BEGIN DATA TO PROCESS

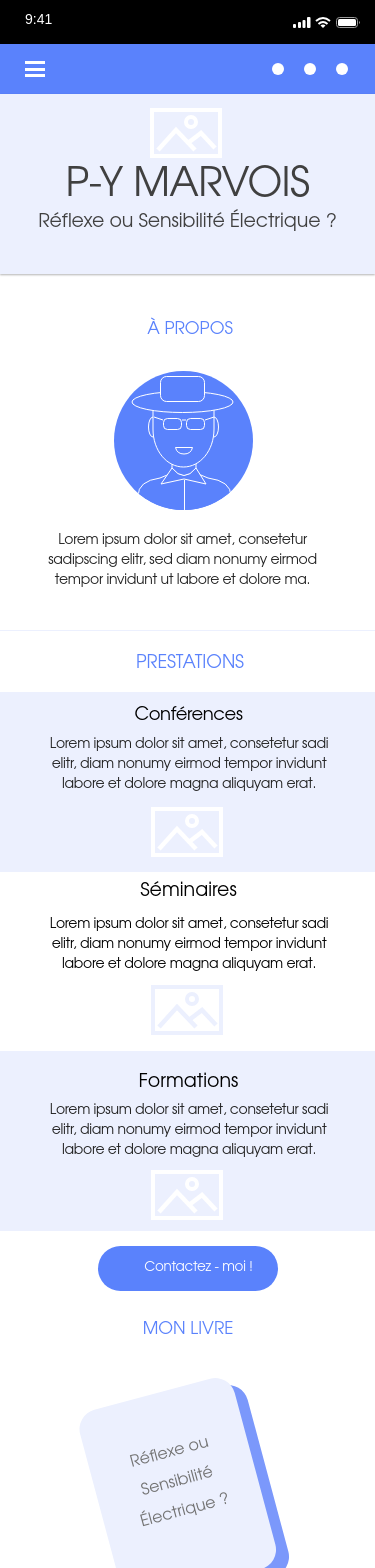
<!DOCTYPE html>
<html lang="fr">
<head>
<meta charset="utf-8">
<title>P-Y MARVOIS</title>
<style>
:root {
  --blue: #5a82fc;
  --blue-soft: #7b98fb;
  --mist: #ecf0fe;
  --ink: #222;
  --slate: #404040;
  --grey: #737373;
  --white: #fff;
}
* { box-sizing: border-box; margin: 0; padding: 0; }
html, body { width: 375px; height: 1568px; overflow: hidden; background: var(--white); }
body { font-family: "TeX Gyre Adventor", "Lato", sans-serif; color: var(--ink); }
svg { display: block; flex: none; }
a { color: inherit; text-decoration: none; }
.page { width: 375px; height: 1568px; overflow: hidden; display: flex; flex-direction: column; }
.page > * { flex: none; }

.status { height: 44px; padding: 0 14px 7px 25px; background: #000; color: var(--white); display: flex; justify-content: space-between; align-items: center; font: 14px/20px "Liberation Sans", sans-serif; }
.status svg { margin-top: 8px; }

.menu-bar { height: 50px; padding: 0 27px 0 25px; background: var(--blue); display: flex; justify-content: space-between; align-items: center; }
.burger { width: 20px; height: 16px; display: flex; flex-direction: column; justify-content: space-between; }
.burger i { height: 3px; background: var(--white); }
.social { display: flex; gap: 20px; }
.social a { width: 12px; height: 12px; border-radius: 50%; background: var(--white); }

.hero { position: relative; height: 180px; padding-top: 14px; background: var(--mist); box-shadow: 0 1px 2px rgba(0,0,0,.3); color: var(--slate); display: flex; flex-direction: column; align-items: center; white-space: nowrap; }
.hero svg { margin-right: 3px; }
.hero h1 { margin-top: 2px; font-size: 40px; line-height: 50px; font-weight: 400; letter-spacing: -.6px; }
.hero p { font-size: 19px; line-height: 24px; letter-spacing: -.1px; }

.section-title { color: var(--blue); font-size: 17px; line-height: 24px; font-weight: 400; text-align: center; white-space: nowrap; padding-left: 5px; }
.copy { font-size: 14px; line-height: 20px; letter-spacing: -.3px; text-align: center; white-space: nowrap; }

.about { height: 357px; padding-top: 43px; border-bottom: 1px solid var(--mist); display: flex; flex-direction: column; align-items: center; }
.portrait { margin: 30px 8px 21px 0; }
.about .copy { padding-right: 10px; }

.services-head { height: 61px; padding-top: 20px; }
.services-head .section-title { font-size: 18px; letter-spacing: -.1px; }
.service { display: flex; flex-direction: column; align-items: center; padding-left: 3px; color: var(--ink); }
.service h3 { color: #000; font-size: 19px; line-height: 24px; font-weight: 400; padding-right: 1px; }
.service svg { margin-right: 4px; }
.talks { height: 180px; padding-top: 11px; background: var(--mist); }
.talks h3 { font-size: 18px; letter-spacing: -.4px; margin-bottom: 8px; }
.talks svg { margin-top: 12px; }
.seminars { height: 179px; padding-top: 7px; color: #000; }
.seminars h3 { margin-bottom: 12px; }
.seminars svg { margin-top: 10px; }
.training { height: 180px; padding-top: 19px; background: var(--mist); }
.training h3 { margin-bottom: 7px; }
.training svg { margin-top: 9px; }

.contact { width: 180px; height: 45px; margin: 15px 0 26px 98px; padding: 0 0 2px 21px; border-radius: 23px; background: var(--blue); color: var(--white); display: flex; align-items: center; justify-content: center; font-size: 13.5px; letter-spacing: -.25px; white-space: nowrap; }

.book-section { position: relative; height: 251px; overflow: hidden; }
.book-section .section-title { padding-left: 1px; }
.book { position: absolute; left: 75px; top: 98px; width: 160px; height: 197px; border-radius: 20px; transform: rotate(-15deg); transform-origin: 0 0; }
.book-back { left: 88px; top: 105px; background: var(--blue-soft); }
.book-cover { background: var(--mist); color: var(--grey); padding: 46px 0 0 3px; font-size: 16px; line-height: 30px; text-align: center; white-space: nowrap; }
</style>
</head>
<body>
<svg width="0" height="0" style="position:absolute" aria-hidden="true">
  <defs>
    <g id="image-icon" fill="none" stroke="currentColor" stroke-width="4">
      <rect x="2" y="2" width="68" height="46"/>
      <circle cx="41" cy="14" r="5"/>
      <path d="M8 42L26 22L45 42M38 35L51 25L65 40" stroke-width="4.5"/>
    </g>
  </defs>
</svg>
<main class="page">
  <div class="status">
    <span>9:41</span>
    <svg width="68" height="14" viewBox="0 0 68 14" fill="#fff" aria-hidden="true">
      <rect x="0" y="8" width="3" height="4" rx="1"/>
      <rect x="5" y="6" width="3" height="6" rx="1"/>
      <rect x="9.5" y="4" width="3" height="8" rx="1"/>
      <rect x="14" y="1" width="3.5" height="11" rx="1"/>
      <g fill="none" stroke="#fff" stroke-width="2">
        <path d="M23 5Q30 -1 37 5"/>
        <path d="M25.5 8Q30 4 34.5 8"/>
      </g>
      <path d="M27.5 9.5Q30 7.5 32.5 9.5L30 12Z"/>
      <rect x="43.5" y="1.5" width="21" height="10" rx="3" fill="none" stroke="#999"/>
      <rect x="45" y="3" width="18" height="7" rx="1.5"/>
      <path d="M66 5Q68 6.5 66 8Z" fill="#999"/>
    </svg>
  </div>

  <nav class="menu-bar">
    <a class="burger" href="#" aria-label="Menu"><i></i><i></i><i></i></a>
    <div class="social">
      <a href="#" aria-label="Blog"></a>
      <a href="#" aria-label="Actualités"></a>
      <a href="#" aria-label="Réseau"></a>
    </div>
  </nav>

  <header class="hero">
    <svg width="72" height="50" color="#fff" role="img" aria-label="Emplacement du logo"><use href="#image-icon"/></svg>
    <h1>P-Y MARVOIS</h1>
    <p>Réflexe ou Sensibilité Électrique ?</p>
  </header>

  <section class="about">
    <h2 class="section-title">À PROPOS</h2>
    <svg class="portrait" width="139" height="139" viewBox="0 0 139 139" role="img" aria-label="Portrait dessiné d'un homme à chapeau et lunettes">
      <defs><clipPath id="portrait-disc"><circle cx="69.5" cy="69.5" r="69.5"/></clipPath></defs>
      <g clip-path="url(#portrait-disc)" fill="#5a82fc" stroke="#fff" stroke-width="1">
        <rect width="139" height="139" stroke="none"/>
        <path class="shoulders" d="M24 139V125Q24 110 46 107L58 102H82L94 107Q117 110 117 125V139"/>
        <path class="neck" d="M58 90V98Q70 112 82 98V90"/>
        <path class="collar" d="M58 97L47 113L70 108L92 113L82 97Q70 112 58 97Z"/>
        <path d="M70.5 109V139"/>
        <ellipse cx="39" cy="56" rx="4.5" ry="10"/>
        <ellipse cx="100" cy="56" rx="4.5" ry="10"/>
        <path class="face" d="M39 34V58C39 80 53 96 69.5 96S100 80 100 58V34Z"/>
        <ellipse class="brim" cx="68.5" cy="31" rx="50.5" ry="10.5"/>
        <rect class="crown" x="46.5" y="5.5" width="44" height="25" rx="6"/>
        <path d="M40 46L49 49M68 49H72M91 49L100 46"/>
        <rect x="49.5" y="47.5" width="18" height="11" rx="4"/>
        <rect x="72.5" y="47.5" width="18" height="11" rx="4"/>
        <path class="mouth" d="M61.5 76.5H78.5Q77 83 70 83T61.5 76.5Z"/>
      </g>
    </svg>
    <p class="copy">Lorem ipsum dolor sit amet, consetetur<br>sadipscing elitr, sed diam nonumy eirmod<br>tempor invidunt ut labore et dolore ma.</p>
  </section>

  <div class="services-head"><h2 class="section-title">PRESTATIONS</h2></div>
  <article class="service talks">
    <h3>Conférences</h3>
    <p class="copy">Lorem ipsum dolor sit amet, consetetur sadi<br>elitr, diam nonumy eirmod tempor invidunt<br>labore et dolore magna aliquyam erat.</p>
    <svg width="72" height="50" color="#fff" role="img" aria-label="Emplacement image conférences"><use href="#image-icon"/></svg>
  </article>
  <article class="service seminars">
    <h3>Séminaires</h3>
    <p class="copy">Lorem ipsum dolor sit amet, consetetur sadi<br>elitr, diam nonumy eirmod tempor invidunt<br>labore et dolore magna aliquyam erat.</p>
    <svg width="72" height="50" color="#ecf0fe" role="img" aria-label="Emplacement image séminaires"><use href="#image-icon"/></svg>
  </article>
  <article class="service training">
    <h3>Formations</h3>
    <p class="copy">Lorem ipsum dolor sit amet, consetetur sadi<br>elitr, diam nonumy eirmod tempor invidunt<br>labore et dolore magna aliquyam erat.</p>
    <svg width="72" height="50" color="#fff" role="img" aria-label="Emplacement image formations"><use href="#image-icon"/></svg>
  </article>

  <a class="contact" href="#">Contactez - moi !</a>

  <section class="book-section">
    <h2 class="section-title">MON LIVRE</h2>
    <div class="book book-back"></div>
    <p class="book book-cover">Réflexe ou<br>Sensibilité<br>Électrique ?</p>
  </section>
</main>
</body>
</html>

END DATA TO PROCESS
BEGIN DATA TO PROCESS

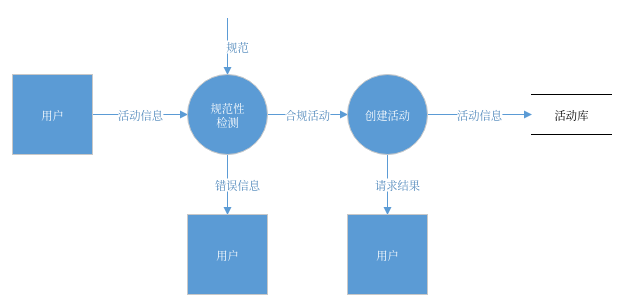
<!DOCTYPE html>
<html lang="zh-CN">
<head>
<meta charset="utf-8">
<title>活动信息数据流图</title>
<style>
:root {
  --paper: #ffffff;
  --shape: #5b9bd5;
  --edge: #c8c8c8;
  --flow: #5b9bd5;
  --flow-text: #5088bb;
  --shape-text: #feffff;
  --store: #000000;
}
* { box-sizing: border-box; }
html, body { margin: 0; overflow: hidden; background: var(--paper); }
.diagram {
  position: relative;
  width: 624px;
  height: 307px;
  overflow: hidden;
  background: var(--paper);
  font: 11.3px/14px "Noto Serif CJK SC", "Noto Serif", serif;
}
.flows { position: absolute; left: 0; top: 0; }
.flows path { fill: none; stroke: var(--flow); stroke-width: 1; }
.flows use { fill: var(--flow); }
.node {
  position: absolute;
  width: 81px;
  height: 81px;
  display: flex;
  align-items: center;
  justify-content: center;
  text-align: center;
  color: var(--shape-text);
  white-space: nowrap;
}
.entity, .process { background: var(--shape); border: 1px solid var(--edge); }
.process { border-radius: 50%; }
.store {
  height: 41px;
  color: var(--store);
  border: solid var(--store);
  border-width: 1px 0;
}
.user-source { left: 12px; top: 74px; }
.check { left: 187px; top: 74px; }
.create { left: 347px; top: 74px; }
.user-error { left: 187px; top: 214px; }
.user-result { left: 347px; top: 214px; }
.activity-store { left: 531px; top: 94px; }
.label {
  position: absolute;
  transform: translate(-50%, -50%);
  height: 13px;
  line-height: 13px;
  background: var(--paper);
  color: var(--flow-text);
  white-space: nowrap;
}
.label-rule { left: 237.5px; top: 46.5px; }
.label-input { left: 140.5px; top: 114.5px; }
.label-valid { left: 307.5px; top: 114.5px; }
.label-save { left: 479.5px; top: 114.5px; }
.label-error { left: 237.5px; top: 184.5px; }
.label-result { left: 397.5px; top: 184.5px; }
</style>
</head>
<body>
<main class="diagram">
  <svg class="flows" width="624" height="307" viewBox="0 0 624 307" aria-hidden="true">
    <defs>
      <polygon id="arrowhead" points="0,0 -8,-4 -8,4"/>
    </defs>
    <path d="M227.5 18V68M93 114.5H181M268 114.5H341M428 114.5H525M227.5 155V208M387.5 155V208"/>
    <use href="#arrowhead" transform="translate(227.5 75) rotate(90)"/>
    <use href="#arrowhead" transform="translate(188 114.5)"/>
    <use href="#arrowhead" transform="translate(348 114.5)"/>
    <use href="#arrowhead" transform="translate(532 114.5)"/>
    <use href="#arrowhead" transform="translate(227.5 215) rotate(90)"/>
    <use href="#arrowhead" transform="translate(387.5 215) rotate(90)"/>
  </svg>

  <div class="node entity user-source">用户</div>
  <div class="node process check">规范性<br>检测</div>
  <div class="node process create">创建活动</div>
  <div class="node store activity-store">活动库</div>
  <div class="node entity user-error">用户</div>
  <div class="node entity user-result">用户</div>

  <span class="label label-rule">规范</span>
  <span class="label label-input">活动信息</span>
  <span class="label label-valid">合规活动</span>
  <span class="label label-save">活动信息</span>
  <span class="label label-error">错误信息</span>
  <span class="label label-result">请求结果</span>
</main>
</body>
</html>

END DATA TO PROCESS
BEGIN DATA TO PROCESS

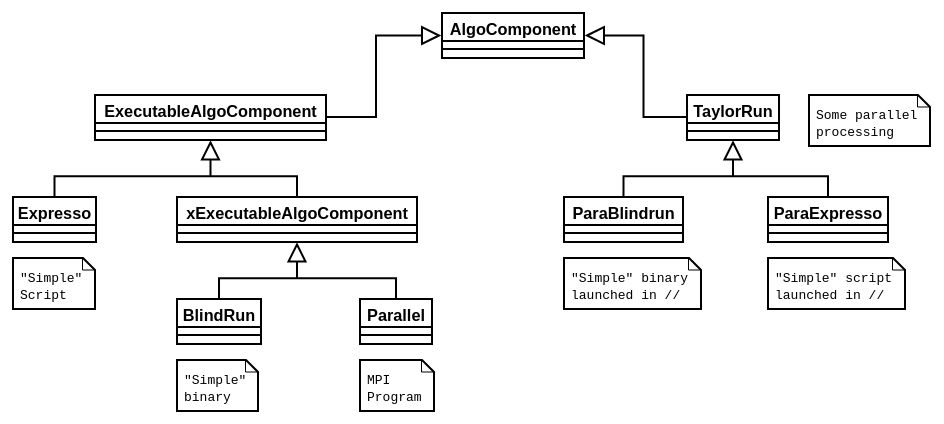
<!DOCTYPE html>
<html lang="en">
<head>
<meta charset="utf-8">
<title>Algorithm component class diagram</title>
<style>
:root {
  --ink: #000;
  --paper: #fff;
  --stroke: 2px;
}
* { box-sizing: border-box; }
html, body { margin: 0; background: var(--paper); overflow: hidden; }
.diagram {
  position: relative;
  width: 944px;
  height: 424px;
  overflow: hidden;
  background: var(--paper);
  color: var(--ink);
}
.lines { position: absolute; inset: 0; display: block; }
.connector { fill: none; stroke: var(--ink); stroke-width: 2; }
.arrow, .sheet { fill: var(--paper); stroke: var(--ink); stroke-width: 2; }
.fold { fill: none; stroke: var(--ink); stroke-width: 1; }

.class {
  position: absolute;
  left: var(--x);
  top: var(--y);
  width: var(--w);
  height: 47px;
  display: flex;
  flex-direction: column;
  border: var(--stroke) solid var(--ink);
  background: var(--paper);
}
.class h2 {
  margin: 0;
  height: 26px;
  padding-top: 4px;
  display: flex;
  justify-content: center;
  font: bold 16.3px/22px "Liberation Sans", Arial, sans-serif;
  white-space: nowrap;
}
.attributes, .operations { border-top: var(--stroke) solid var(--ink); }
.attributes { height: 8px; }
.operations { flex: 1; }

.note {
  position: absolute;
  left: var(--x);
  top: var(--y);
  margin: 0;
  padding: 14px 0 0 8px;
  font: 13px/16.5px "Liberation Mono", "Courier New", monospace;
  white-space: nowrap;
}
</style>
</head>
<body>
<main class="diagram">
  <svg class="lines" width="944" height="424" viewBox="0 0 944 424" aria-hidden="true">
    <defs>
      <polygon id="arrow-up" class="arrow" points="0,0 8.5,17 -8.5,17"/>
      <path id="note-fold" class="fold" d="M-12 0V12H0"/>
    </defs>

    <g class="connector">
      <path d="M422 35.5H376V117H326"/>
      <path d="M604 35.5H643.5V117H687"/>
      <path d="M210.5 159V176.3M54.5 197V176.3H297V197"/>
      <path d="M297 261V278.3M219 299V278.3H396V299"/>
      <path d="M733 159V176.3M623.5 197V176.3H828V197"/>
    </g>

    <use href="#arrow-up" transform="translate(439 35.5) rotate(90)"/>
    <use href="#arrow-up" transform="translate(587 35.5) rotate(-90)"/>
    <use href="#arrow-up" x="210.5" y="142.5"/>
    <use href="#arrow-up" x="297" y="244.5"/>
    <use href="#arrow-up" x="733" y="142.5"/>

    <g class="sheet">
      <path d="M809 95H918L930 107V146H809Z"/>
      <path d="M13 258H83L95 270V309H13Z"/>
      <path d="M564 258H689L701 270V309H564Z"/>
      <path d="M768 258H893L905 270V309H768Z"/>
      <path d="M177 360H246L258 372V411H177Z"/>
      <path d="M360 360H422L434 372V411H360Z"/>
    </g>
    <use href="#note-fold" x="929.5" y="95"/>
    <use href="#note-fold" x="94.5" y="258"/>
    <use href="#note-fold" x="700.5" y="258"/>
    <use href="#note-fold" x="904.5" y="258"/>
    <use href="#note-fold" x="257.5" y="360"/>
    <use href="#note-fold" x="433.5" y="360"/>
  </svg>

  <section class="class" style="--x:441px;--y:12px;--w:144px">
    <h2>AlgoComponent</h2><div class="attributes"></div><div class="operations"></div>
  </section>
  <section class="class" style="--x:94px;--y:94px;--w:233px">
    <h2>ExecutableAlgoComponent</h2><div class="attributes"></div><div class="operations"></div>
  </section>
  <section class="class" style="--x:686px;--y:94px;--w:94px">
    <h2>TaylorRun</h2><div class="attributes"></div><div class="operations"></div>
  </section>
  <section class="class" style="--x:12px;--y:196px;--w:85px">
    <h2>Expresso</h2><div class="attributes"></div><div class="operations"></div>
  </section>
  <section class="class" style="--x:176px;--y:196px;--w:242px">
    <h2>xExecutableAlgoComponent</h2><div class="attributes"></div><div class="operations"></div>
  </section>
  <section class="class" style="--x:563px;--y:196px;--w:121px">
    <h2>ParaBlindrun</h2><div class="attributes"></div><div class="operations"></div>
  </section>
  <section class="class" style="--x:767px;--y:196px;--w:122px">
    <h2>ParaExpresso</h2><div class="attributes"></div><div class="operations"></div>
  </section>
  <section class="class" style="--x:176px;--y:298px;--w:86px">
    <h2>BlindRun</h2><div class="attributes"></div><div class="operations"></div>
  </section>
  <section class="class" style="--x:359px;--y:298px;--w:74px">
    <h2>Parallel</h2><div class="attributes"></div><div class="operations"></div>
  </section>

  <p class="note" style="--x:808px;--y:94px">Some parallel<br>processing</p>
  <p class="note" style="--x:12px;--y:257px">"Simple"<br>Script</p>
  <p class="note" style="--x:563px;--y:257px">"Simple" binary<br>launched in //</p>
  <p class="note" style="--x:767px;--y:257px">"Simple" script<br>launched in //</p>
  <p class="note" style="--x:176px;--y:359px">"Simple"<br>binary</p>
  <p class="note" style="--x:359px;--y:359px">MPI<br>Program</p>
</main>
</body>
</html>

END DATA TO PROCESS

▶ [WHAT THE EXERCISE ASKS] Would you please copy all lines in the data that contain the word "icon"?

▶ [YOUR SOLUTION]
    <g id="image-icon" fill="none" stroke="currentColor" stroke-width="4">
    <svg width="72" height="50" color="#fff" role="img" aria-label="Emplacement du logo"><use href="#image-icon"/></svg>
    <svg width="72" height="50" color="#fff" role="img" aria-label="Emplacement image conférences"><use href="#image-icon"/></svg>
    <svg width="72" height="50" color="#ecf0fe" role="img" aria-label="Emplacement image séminaires"><use href="#image-icon"/></svg>
    <svg width="72" height="50" color="#fff" role="img" aria-label="Emplacement image formations"><use href="#image-icon"/></svg>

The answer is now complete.